Mealybugs are insects in the family Pseudococcidae, unarmored scale insects found in moist, warm climates. They are considered pests as they feed on plant juices of greenhouse plants, house plants and subtropical trees and also act as a vector for several plant diseases. There are approximately 275 species of mealybugs known to occur throughout the United States.
Mealybugs are very small (about an eighth of an inch long), oval-shaped flightless bugs that have a white powdery appearance and infest both indoor and outdoor plants. They move slowly, when they move at all. Mealybugs are soft-bodied insects, but they secrete a powdery wax layer over themselves. This protective layer gives them their name, as it makes them look as though they’ve been coated in meal or flour. It is also what makes them quite hard to kill.
Mealybug infestations appear on plants as fuzzy, white cottony-looking mass around the stems and leaf nodes. Female mealybugs hide their eggs in this fluffy white excretion and can deposit 300-600 eggs within their compact, cottony mass.
Eggs hatch in 1-3 weeks and small active yellow nymphs move all over the plant in search of feeding sites in which to settle in. As they feed, they secrete honeydew and a waxy coating begins to form over their bodies. Nymphs spend 4-8 weeks developing into the adult form.
Plants they attack
Mealybugs thrive on a wide variety of indoor and outdoor species, including ficus, philodendron, coleus, begonia, citrus plants, fern, dracaena, ivy, poinsettia, cacti and succulents, African violets, bougainvillea, fuchsia, grape vines, hoya, orchids, oleander, passion flower, peach, tomato, potato, pineapple, coffee trees, cassava, papaya, mulberry, sunflower and avocados among others.
Damage and Symptoms
Mealybugs feed on plant sap and generally position themselves under leaves and at stem joints, while they attack the plant with their piercing mouths known as stylets. This penetrative feeding damages the plant by draining its sap and may possibly transmit bacterial and fungal infections. This sap feeding weakens the plant and causes slow plant growth, yellowing and deformed leaves and leaf drop. They also excrete large amounts of sticky ‘honeydew’ that attracts ants and may lead to the growth of sooty mold. Damage is not often significant at low pest levels; however, heavy infestations can kill a plant.

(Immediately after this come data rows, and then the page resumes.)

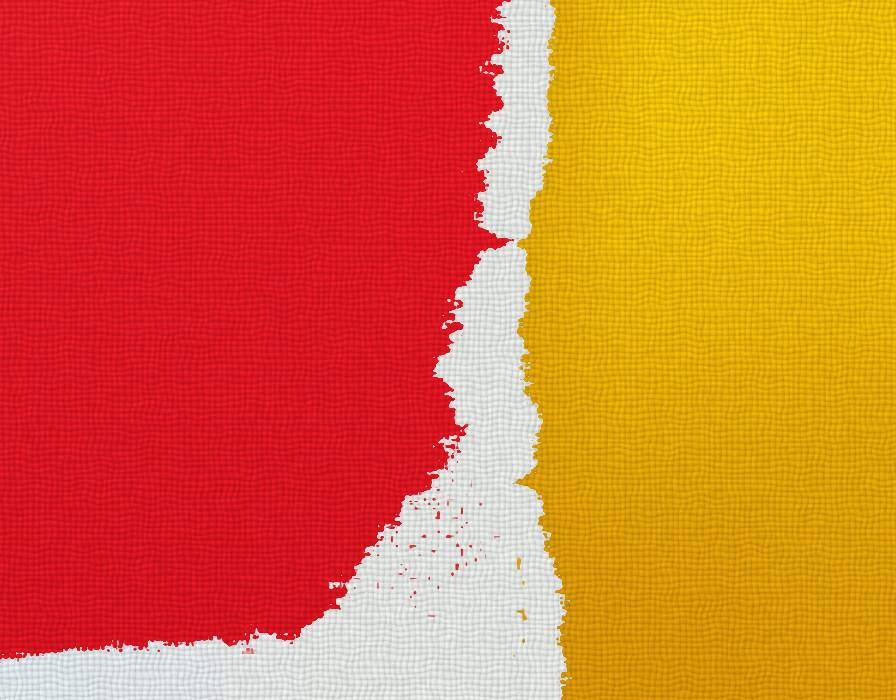
Write a Shadertoy shader that draws this background.

```glsl
// Red and yellow paint with ragged edges on white woven canvas, a bare strip between them.

#define THREADS 116.0
#define RELIEF 0.20
#define RAGGED 1.0
#define RED vec3(0.85, 0.065, 0.11)
#define YELLOW_LIGHT vec3(0.915, 0.75, 0.02)
#define YELLOW_DEEP vec3(0.81, 0.55, 0.02)
#define PRIMER vec3(0.865, 0.873, 0.86)

float hash(vec2 p) {
    vec3 q = fract(vec3(p.xyx) * 0.1031);
    q += dot(q, q.yzx + 33.33);
    return fract((q.x + q.y) * q.z);
}

float noise(vec2 p) {
    vec2 i = floor(p), f = fract(p);
    f = f * f * (3.0 - 2.0 * f);
    return mix(mix(hash(i), hash(i + vec2(1, 0)), f.x),
               mix(hash(i + vec2(0, 1)), hash(i + vec2(1, 1)), f.x), f.y);
}

float bump(float v, float center, float width) {
    float t = (v - center) / width;
    return exp(-t * t);
}

// Thread height of a plain weave: two waving thread sets, the upper one shows
float weave(vec2 p) {
    vec2 q = p * THREADS;
    q += 0.7 * vec2(noise(p * 42.0), noise(p * 42.0 + 71.0));
    vec2 cell = floor(q), f = fract(q) - 0.5;
    if (mod(cell.x + cell.y, 2.0) > 0.5) f = f.yx;
    vec2 body = 0.6 - 2.4 * f * f;
    vec2 wave = 0.4 * cos(3.14159 * f);
    return max(body.y + wave.x, body.x - wave.y);
}

// Torn outline offset: broad lobes, then fine teeth along the horizontal threads
float raggedness(vec2 p) {
    vec2 q = p * vec2(0.7, 1.15);
    return RAGGED * (0.022 * (noise(q * 21.0) - 0.5)
                   + 0.024 * (noise(q * 52.0 + 13.0) - 0.5)
                   + 0.018 * (noise(p * vec2(70.0, 135.0) + 41.0) - 0.5)
                   + 0.012 * (noise(p * vec2(150.0, 240.0) + 87.0) - 0.5));
}

// Positive inside the red field: a right wall joined to a rising lower edge
float redField(vec2 p) {
    float wall = 0.645 + 0.075 * smoothstep(0.45, 1.0, p.y)
               + 0.058 * bump(p.y, 0.655, 0.014) + 0.018 * bump(p.y, 0.625, 0.02)
               - 0.019 * bump(p.y, 0.83, 0.016) - 0.016 * bump(p.y, 0.46, 0.02)
               + 0.013 * bump(p.y, 0.38, 0.04);
    float lower = 0.065 + 0.08 * p.x + 0.25 * smoothstep(0.4, 0.68, p.x);
    float rough = mix(0.5, 1.1, smoothstep(0.2, 0.5, p.x));
    return min(wall - p.x, 0.75 * (p.y - lower)) + rough * raggedness(p);
}

// Positive inside the yellow field
float yellowField(vec2 p) {
    float wall = 0.75 + 0.033 * smoothstep(0.62, 0.84, p.y)
               + 0.055 * (1.0 - smoothstep(0.1, 0.48, p.y))
               - 0.039 * bump(p.y, 0.31, 0.012) + 0.012 * bump(p.y, 0.39, 0.025)
               - 0.012 * bump(p.y, 0.535, 0.012) - 0.013 * bump(p.y, 0.21, 0.04)
               - 0.022 * bump(p.y, 0.651, 0.008);
    return p.x - wall + 0.65 * raggedness(p + 5.0);
}

void mainImage(out vec4 fragColor, in vec2 fragCoord) {
    vec2 p = fragCoord / iResolution.y;
    float soft = 0.8 / iResolution.y;

    // Woven relief lit from the upper left
    float height = weave(p);
    float slope = height - weave(p + vec2(-0.25, 0.35) / THREADS);
    float grain = noise(p * 170.0) - 0.5;
    float shade = RELIEF * (0.5 * (height - 0.68) + 0.4 * slope) + 0.05 * grain;

    // Paint coverage follows the raised threads at its borders
    float thread = 0.009 * (height - 0.65);
    float redDist = redField(p) + thread;
    float yellowDist = yellowField(p) + thread;
    float red = smoothstep(-soft, soft, redDist);
    float yellow = smoothstep(-soft, soft, yellowDist);

    // Dry-brush flecks in the bare corner and below the yellow notch
    vec2 corner = (p - vec2(0.62, 0.23)) / vec2(0.11, 0.12);
    float redZone = exp(-dot(corner, corner)) + 0.7 * exp(-abs(redDist) * 80.0);
    float redFleck = smoothstep(0.0, 0.1, noise(p * 150.0 + 9.0) - 1.03 + 0.25 * min(redZone, 1.0));
    vec2 column = (p - vec2(0.742, 0.15)) / vec2(0.018, 0.15);
    float yellowZone = exp(-dot(column, column));
    float yellowFleck = smoothstep(0.0, 0.1, noise(p * vec2(135.0, 95.0) + 27.0) - 1.04 + 0.3 * yellowZone);

    // Broad tone changes across each surface
    vec3 primer = PRIMER + vec3(-0.02, 0.0, 0.03) * (1.0 - smoothstep(0.0, 0.55, p.x));
    vec3 redPaint = RED * (0.96 + 0.06 * p.y) + vec3(0.0, 0.03, 0.03) * p.y * (1.0 - 0.7 * p.x);
    float light = 0.14 + 0.76 * smoothstep(0.0, 0.9, p.y) + 0.14 * (noise(p * 5.0) - 0.5);
    light *= mix(0.65, 1.0, smoothstep(0.0, 0.16, yellowDist));
    vec3 yellowPaint = mix(YELLOW_DEEP, YELLOW_LIGHT, clamp(light, 0.0, 1.0));
    yellowPaint *= 1.0 - 0.07 * exp(-abs(yellowDist) * 160.0);

    // Layers
    vec3 color = primer * (1.0 + shade);
    vec3 redLit = redPaint * (1.0 + 1.1 * shade) + vec3(0.0, 0.35, 0.35) * max(shade, 0.0);
    color = mix(color, redLit, max(red, 0.85 * redFleck));
    color = mix(color, yellowPaint * (1.0 + 1.2 * shade), max(yellow, 0.9 * yellowFleck));
    fragColor = vec4(clamp(color, 0.0, 1.0), 1.0);
}
```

Organic Control and Prevention of Mealybugs
1. The first rule of successfully ridding plants of mealybugs (or any pest for that matter) is to detect and act upon them early. It’s far easier to rid of a small infestation than to eradicate a full-blown attack. Inspect your plants regularly to ensure early detection.
2. The water cure: Isolate the infected plants. Spray as strong a stream of water as the plant can bear. This will dislodge most of the bugs. Kill dislodged bugs, if not already dead. For this to be effective, repeat on a daily basis until the mealybugs are gone.

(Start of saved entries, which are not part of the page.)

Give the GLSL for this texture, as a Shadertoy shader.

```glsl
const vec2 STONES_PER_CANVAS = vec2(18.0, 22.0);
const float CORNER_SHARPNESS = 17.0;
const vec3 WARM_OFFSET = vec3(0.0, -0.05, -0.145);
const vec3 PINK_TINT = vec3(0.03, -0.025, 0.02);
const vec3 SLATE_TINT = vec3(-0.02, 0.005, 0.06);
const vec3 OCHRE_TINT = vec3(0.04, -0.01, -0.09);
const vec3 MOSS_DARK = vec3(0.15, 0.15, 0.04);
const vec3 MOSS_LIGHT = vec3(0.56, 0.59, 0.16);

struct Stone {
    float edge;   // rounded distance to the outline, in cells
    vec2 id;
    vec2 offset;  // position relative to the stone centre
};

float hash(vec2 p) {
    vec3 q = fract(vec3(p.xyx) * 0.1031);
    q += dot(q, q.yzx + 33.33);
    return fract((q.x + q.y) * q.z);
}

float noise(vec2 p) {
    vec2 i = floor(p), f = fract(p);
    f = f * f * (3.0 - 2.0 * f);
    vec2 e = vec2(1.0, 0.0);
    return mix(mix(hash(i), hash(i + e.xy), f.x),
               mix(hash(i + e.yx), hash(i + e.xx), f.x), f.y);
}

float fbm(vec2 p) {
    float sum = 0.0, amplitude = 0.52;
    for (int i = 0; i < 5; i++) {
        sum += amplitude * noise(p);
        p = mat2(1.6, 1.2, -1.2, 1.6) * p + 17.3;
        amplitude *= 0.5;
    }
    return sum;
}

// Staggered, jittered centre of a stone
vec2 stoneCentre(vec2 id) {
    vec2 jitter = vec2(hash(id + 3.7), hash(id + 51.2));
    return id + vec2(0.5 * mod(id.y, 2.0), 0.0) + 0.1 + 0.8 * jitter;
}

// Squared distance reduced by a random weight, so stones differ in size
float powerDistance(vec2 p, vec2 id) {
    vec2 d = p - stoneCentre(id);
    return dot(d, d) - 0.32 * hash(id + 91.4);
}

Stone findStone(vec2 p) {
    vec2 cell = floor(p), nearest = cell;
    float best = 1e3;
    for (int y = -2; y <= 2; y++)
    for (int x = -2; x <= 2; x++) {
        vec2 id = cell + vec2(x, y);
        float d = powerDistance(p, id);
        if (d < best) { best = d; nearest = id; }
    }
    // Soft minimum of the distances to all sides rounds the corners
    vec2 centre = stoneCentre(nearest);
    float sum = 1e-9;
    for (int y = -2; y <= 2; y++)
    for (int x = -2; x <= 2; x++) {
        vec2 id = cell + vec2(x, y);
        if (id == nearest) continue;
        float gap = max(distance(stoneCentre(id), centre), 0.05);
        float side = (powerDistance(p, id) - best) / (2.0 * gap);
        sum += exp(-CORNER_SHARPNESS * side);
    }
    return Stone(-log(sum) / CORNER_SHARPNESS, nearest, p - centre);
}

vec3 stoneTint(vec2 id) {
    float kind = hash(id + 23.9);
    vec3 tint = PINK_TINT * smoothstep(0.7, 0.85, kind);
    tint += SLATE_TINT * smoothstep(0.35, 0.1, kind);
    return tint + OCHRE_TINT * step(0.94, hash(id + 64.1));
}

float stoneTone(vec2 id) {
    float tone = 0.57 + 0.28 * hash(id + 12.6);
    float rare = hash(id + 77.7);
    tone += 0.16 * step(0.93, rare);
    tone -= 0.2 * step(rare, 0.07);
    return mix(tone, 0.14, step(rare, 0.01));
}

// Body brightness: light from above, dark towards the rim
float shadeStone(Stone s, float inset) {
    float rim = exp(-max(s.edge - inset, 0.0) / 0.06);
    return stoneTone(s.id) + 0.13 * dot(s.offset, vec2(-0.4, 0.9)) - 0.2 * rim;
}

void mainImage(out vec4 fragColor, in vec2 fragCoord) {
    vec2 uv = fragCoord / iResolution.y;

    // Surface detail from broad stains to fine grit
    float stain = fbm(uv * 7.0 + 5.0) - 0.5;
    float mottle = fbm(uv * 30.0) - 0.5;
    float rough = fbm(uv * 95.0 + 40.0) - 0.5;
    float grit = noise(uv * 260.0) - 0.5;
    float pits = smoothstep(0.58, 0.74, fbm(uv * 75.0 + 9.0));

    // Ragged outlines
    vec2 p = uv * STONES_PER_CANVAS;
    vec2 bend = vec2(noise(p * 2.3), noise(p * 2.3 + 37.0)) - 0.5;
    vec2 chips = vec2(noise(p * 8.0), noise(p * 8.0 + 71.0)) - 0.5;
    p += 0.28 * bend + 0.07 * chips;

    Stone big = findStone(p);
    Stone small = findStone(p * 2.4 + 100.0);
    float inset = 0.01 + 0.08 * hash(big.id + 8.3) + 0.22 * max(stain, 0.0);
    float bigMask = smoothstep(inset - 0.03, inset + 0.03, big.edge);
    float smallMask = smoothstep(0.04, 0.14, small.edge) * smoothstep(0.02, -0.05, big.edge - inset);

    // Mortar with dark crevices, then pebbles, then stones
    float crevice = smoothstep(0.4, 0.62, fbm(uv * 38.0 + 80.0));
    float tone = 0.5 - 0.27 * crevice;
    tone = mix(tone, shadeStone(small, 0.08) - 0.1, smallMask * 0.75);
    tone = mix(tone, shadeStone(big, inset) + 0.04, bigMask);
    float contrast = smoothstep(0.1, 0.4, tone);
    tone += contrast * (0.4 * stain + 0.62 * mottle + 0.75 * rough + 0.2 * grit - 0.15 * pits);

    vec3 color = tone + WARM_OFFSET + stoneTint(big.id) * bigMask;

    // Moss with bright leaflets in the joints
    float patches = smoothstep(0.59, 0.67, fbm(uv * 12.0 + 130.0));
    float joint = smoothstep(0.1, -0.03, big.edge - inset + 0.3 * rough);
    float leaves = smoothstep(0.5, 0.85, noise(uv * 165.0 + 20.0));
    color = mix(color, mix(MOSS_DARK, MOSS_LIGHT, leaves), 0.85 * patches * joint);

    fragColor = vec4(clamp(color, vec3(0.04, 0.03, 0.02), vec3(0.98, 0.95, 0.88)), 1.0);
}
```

3. Sanitation and cultural control: It is a good practice to keep your garden and greenhouse clean and void of old and unwanted material. Dead leaves and prunings should be removed as these may have mealybugs or their eggs on them. Do not overwater or over-fertilize as mealybugs are attracted to plants with high nitrogen levels and soft growth.

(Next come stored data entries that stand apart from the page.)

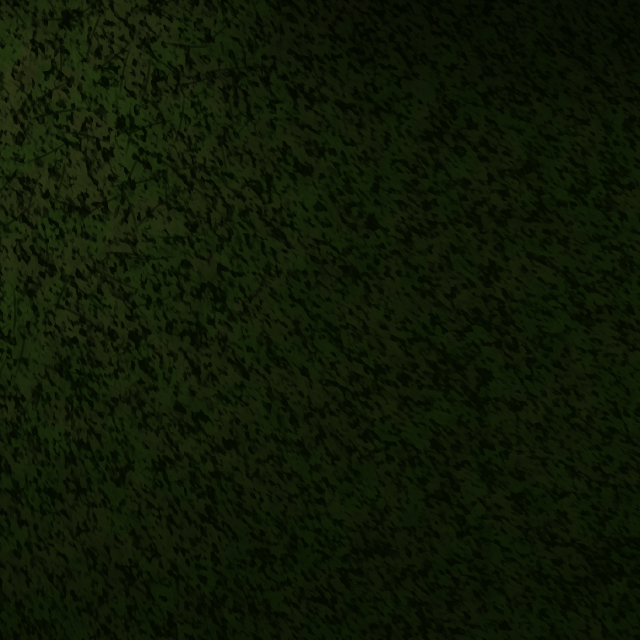
Give the GLSL for this texture, as a WebGL 1 fragment shader.

```glsl
precision highp float;
// Short, dim grass lit softly from the upper left.
// Blades, colour patches and stems are cellular noise: each cell holds a
// jittered point whose stretched, turned splat blends a random tone.
uniform vec2 u_resolution;

const vec3 GAP = vec3(0.018, 0.043, 0.002);
const vec3 DIM_GRASS = vec3(0.062, 0.102, 0.023);
const vec3 LIT_GRASS = vec3(0.142, 0.187, 0.067);
const vec3 GREEN_TINT = vec3(0.89, 1.02, 0.84);
const vec3 BROWN_TINT = vec3(1.09, 0.98, 1.08);

vec3 hash3(vec2 cell) {
  vec3 v = fract(cell.xyx * vec3(0.1031, 0.1030, 0.0973));
  v += dot(v, v.yxz + 33.33);
  return fract((v.xxy + v.yzz) * v.zyx);
}

// Coordinates of v along and across a direction.
vec2 turn(vec2 v, float angle) {
  float c = cos(angle), s = sin(angle);
  return vec2(c * v.x + s * v.y, c * v.y - s * v.x);
}

// Blended cell tones in 0..1; stretch lengthens splats along the angle.
float splats(vec2 p, float angle, float spread, float stretch, float crisp) {
  vec2 home = floor(p);
  float total = 0.0, weights = 0.0001;
  for (int y = -1; y <= 1; y++) {
    for (int x = -1; x <= 1; x++) {
      vec2 cell = home + vec2(float(x), float(y));
      vec3 rnd = hash3(cell);
      vec2 offset = p - cell - 0.1 - 0.8 * rnd.xy;
      float tilt = angle + spread * (fract(rnd.x * 7.0 + rnd.z * 5.0) - 0.5);
      vec2 q = turn(offset, tilt) * vec2(1.0 / stretch, stretch);
      float weight = exp(-crisp * dot(q, q));
      total += weight * rnd.z;
      weights += weight;
    }
  }
  return total / weights;
}

// Coverage of sparse thin dark stems at random angles.
float stems(vec2 p, float halfWidth) {
  vec2 home = floor(p);
  float cover = 0.0;
  for (int y = -1; y <= 1; y++) {
    for (int x = -1; x <= 1; x++) {
      vec2 cell = home + vec2(float(x), float(y));
      vec3 rnd = hash3(cell + 57.0);
      vec2 q = turn(p - cell - rnd.xy, rnd.z * 6.28);
      q.y += 0.12 * q.x * q.x;
      float line = 1.0 - smoothstep(halfWidth * 0.4, halfWidth, abs(q.y));
      float ends = 1.0 - smoothstep(0.4, 0.85, abs(q.x));
      cover = max(cover, line * ends * step(0.35, rnd.x));
    }
  }
  return cover;
}

// Glow near the upper left with a weak return on the right.
float glow(vec2 p) {
  vec2 d = (p - vec2(0.05, 0.86)) * vec2(1.15, 0.8);
  vec2 side = p - vec2(1.0, 0.52);
  return exp(-4.5 * dot(d, d)) + 0.08 * exp(-7.0 * dot(side, side));
}

// Darkening toward the top right and the bottom.
float shade(vec2 p) {
  float top = smoothstep(0.72, 1.0, p.y) * smoothstep(0.1, 0.6, p.x);
  float corner = smoothstep(0.9, 1.0, p.y) * (1.0 - smoothstep(0.0, 0.2, p.x));
  float bottom = 1.0 - smoothstep(0.0, 0.4, p.y);
  return (1.0 - 0.36 * top) * (1.0 - 0.2 * corner) * (1.0 - 0.12 * bottom);
}

void main() {
  vec2 p = gl_FragCoord.xy / min(u_resolution.x, u_resolution.y);
  float light = glow(p);

  // Blades stand steep on the left and lean over to the right.
  float lean = mix(-1.2, -0.65, smoothstep(0.0, 0.8, p.x));
  float spread = mix(0.6, 1.5, light);
  float coarse = splats(p * 118.0, lean, spread, 1.5, 8.0);
  float fine = splats(p * 185.0 + 31.0, lean, spread, 1.5, 8.0);
  float blade = 0.62 * coarse + 0.38 * fine;

  // Small patches vary brightness and hue.
  float clump = splats(p * 38.0 + 11.0, 0.0, 0.0, 1.0, 5.0);
  float hue = splats(p * 30.0 + 83.0, 0.0, 0.0, 1.0, 4.0);
  float body = smoothstep(0.18, 0.64, blade + 0.1 * (clump - 0.5) + 0.04 * light);
  body *= 1.0 - 0.5 * stems(p * 19.0, 0.05) * smoothstep(0.25, 0.7, light);

  vec3 grass = mix(DIM_GRASS, LIT_GRASS, light);
  grass *= mix(GREEN_TINT, BROWN_TINT, smoothstep(0.2, 0.8, hue));
  grass *= 0.80 + 0.22 * clump + 0.18 * fine;

  gl_FragColor = vec4(mix(GAP, grass, body) * shade(p), 1.0);
}
```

4. Control ants: Ants feed on the honeydew that mealybugs produce and act as their henchmen by protecting them from predators to ensure their food supply.
5. Organic insecticidal soap: Buy an organic insecticidal soap which utilizes the power of potassium salts of fatty acids that works by weakening the insect’s waxy protective outer shell and spray on infestations. These soaps are generally safe to use on vegetables but always check the label.
6. Rubbing alcohol method: Spot treat mealybug infestations with a cotton ball dipped in rubbing alcohol. Simply dab the critters and rub them away. The alcohol strips away the waxy coating leaving the mealybugs exposed.
7. Organic dishwashing liquid: Any soap will effectively suffocate the mealybugs as the soap coats the bug and also breaks down their protective waxy layer. Just mix the dishwashing soap in water and spray on infestations.
8. Neem oil: Neem oil derived from the neem tree has insecticidal properties in addition to being a fungicide and having systemic benefits.
9. Kitchen insect spray: Combine 1 garlic bulb, 1 small onion and 1 teaspoon of cayenne pepper in a blender. Mix into 1 quart of water and allow it to infuse for an hour. Strain through a cheesecloth and add a tablespoon of organic soap and mix well and spray!
10. Beneficial insects: Beneficial insects and parasites are considered the best long-term solution for mealybug infestations. Ladybirds, lacewings and hover flies kill mealybugs. Parasitic wasps (Leptomastix dactylopii) parasitize mealybug eggs and are an effective method of controlling infestations. There is also a commercially available mealybug predator known as the ‘mealybug destroyer’, which is a small dark brown ladybug (Cryptolaemus montrouzieri) whose preferred food happen to be all the stages of mealybugs.